Check every line of the material below for the string "shares", and return the ones that have it.

##### Input for this task

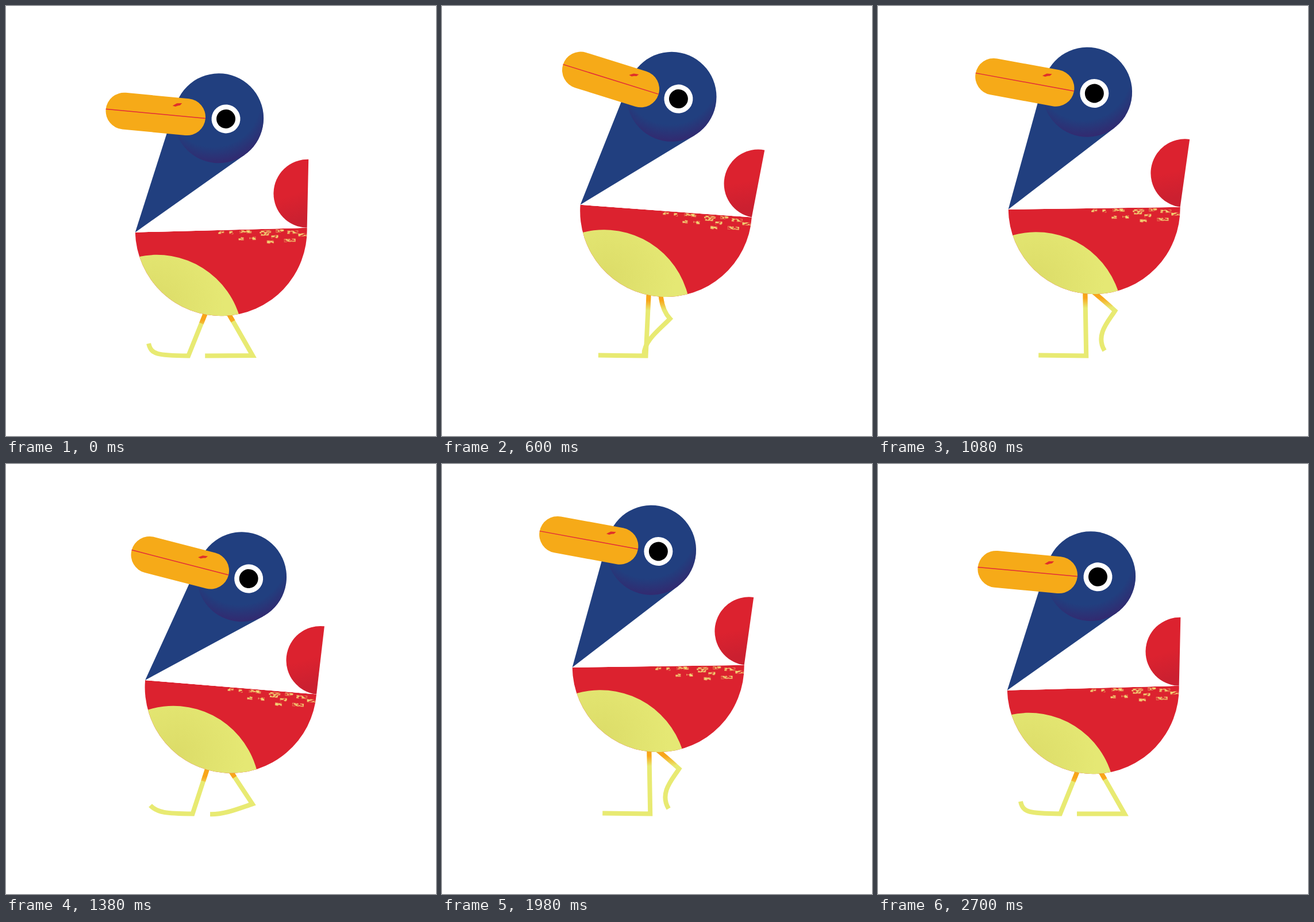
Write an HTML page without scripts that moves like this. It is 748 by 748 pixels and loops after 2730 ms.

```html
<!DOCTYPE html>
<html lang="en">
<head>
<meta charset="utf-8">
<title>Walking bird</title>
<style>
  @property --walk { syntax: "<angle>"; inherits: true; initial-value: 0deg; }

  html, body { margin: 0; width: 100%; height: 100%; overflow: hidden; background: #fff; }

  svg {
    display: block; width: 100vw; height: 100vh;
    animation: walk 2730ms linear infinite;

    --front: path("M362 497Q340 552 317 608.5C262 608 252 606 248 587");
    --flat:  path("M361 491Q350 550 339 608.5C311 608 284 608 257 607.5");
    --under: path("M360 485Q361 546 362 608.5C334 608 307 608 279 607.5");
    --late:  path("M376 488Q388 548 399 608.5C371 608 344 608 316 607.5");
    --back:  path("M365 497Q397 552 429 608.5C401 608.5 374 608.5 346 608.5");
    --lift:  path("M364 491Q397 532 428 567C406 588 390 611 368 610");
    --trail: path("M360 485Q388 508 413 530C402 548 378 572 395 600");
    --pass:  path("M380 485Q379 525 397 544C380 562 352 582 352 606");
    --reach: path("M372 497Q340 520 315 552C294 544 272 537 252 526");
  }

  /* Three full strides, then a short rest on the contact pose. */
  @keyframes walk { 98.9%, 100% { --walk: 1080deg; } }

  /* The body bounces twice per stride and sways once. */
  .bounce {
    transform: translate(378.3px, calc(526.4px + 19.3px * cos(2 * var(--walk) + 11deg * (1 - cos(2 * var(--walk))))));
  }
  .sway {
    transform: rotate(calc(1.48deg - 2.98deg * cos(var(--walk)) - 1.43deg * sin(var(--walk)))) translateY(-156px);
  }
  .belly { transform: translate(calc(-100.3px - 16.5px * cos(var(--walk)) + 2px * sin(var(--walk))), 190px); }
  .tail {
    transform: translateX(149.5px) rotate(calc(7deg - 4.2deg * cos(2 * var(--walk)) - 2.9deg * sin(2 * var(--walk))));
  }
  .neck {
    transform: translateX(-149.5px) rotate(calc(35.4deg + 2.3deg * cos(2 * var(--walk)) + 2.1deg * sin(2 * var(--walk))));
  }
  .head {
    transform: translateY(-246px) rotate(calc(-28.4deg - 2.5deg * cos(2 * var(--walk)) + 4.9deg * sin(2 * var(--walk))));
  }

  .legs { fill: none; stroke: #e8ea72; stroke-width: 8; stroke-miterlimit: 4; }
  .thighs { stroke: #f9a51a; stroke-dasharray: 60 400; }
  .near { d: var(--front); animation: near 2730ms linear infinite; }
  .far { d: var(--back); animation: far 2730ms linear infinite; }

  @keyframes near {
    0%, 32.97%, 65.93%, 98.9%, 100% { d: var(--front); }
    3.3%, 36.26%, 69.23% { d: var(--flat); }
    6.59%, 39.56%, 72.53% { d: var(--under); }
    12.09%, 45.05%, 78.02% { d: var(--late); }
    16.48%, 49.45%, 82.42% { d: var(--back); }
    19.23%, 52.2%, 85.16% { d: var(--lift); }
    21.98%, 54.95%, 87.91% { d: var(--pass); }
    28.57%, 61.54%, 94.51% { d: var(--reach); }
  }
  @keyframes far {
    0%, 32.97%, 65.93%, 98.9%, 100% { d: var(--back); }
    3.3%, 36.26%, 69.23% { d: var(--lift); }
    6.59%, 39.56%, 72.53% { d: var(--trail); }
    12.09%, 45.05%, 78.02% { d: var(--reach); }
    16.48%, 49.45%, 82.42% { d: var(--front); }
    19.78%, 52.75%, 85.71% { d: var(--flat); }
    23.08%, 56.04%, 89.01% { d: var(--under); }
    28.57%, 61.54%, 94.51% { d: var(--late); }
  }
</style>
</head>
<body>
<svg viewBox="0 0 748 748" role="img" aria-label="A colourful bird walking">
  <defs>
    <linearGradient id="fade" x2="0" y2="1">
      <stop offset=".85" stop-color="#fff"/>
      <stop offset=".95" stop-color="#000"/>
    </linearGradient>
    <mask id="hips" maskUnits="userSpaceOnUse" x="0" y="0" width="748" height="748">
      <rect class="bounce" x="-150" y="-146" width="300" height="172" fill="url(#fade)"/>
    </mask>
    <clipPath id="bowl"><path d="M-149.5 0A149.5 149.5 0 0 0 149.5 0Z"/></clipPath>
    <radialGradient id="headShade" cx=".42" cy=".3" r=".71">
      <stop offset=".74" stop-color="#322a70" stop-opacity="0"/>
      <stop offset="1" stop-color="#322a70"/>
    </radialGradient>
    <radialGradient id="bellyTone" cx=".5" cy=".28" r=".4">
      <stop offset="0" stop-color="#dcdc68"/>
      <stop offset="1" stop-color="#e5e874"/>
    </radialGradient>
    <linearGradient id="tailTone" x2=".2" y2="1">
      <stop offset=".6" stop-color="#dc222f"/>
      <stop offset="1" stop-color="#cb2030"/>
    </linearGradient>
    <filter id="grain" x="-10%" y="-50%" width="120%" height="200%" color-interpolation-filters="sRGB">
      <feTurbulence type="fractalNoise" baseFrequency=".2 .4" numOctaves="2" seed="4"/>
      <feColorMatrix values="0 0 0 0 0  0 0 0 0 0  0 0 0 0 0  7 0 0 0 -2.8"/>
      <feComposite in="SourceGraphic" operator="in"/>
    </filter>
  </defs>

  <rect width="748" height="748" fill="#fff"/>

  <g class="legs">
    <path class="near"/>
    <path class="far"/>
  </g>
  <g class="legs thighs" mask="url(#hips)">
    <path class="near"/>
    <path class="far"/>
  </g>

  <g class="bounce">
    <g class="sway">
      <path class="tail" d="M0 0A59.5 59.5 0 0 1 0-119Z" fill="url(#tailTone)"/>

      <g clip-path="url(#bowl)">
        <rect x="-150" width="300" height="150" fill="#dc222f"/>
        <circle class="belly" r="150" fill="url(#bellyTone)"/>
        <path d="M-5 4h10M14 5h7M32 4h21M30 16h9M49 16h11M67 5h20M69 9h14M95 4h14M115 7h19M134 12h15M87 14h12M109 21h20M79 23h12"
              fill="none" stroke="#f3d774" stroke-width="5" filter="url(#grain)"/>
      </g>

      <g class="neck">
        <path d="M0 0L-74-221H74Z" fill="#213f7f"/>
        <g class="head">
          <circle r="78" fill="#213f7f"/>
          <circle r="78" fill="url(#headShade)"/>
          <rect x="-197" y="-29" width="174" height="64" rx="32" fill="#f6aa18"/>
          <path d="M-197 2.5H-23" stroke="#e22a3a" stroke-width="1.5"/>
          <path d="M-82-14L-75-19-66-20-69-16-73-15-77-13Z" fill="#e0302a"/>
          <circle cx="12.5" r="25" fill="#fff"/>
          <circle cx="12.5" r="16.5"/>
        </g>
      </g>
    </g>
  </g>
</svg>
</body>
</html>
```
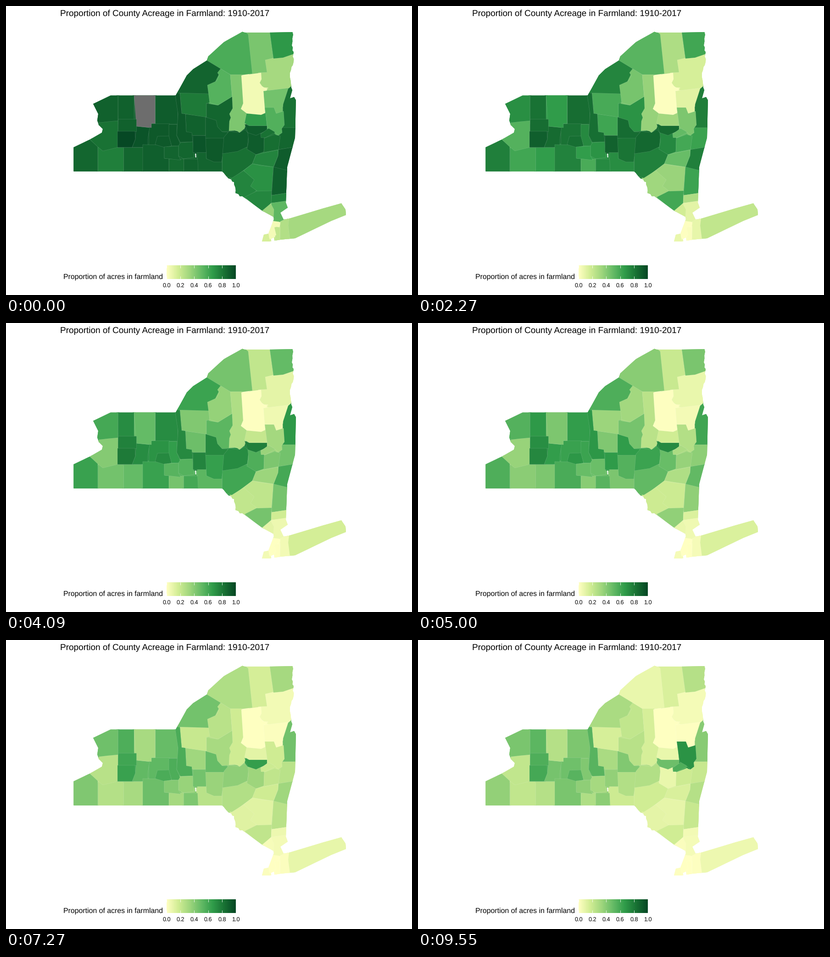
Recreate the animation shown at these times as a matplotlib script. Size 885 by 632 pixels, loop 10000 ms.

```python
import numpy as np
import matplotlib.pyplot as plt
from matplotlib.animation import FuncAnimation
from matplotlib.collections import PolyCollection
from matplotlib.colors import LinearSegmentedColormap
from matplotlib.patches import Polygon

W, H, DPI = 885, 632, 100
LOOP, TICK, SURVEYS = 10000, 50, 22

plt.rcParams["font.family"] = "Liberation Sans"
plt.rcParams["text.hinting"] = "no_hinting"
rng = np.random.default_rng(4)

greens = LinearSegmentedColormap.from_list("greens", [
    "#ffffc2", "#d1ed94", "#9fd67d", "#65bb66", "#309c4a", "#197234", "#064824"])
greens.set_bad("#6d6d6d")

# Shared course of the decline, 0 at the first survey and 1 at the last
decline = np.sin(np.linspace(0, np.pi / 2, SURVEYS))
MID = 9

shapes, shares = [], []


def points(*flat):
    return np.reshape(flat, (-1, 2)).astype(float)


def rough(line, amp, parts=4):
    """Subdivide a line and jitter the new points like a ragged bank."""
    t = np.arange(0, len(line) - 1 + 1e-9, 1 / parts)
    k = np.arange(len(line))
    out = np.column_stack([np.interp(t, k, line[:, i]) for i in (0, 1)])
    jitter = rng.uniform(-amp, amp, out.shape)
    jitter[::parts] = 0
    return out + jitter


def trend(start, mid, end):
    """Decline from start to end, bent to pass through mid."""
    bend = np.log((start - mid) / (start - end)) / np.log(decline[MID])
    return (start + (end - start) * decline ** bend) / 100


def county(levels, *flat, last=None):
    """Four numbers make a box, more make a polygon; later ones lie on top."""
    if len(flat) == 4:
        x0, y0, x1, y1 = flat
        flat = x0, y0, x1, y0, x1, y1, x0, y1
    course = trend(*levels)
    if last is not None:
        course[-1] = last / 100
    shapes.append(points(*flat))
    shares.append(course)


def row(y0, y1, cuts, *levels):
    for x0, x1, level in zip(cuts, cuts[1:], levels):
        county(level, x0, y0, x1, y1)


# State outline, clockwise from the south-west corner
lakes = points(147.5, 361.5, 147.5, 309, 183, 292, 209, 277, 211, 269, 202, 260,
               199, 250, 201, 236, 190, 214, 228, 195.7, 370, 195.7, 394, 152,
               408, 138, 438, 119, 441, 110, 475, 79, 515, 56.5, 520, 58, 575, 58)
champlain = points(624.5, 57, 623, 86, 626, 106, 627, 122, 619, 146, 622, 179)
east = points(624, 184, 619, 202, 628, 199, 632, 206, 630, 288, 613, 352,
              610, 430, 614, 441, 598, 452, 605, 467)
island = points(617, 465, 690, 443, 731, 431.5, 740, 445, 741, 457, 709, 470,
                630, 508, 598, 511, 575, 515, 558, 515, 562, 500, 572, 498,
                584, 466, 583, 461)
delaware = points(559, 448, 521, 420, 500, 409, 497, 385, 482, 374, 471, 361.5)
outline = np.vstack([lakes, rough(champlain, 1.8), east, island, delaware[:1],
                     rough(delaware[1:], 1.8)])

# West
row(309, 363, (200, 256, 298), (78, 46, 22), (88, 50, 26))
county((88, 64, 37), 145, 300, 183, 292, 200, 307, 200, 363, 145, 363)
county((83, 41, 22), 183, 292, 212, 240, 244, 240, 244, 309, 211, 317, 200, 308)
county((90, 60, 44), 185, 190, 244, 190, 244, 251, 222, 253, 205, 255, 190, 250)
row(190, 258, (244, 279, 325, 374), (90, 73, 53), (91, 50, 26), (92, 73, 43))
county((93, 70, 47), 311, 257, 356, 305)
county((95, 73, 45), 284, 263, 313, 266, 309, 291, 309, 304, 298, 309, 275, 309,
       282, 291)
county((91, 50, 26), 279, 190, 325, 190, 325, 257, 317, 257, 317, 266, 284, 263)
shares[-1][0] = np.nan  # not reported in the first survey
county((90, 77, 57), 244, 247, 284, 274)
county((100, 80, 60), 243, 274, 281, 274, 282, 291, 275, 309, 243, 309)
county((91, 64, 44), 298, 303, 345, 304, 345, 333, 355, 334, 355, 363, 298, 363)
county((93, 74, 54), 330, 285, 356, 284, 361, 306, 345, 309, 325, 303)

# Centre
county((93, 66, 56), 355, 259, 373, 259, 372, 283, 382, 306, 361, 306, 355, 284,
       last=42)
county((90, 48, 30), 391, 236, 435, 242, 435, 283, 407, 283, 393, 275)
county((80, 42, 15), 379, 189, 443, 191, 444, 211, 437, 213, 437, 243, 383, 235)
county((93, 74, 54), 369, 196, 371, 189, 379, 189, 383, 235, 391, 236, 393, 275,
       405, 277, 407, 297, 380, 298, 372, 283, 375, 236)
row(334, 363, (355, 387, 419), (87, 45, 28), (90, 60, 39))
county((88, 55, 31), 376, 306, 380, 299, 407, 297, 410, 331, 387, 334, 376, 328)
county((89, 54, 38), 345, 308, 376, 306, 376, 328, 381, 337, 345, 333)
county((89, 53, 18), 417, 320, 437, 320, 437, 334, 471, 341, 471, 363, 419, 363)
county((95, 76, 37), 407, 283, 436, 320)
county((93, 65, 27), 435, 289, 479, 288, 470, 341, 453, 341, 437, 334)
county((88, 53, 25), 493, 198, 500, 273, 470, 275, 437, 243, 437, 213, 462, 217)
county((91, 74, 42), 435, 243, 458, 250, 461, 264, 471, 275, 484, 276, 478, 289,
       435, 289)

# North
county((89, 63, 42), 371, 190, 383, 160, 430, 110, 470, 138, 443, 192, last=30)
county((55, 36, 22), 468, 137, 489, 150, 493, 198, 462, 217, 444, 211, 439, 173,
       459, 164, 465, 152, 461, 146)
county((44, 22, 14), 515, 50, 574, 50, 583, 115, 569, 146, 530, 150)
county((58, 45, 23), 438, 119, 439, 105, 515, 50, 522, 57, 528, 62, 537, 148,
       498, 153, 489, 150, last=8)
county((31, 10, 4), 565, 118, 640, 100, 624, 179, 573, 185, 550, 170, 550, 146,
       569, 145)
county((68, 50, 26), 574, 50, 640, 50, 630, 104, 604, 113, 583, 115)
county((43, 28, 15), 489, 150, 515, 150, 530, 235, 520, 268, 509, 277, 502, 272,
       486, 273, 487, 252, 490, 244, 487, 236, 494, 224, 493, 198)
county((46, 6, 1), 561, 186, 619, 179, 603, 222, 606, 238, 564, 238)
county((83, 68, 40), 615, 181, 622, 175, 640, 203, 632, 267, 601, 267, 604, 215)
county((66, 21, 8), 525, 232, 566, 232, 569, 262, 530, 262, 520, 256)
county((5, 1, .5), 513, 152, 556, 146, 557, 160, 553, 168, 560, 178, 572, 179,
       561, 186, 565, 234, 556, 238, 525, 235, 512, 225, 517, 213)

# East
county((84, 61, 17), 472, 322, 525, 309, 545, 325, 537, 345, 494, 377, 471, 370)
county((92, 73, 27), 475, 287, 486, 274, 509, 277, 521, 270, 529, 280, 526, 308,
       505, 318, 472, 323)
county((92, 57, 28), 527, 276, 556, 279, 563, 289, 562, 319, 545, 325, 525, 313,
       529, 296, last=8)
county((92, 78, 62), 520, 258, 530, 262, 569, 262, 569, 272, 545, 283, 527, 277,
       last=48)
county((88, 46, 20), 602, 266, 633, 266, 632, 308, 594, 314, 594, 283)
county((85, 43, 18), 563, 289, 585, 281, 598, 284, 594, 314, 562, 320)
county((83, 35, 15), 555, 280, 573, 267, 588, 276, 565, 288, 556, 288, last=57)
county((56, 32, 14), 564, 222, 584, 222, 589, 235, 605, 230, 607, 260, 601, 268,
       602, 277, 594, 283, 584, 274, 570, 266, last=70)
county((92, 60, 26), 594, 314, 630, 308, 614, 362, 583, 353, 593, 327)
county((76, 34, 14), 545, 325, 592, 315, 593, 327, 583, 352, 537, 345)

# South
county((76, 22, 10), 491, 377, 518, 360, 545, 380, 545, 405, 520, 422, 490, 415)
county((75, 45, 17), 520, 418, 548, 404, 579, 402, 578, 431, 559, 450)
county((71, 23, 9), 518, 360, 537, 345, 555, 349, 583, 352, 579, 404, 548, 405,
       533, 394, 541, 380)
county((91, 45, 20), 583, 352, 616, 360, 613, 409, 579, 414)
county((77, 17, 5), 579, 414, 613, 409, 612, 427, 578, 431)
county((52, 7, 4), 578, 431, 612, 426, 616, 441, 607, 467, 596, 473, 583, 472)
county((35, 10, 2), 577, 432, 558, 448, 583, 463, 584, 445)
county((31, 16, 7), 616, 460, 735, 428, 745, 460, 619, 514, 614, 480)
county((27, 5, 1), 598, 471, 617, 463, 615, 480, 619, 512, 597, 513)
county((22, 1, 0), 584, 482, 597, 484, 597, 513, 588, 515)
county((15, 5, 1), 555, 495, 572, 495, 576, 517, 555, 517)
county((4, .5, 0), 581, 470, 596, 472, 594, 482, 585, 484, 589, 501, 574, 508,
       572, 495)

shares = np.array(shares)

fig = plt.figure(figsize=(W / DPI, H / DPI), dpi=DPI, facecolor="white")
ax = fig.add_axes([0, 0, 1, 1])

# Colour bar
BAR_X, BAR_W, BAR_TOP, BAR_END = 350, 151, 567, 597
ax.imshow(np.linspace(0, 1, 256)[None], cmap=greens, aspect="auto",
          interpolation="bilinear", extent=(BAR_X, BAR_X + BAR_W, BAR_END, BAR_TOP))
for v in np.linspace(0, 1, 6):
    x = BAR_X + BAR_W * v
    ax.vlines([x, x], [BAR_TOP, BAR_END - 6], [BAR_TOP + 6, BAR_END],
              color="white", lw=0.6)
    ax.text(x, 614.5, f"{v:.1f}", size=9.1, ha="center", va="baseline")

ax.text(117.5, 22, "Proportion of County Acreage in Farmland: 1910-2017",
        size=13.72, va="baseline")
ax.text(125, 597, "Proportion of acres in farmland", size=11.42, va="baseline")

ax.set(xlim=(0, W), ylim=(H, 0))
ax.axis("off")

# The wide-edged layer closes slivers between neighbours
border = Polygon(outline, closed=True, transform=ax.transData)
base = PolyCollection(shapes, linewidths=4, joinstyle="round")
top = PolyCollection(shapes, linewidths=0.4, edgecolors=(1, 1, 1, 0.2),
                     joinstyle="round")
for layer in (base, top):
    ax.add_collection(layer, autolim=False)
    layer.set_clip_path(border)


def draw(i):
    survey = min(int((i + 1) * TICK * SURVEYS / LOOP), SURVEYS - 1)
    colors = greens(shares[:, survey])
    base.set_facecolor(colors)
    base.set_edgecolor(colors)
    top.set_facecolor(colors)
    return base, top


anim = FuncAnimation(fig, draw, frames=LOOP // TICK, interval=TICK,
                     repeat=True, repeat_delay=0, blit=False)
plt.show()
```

##########

■ Finished task:
shapes, shares = [], []
    shares.append(course)
shares[-1][0] = np.nan  # not reported in the first survey
shares = np.array(shares)
    colors = greens(shares[:, survey])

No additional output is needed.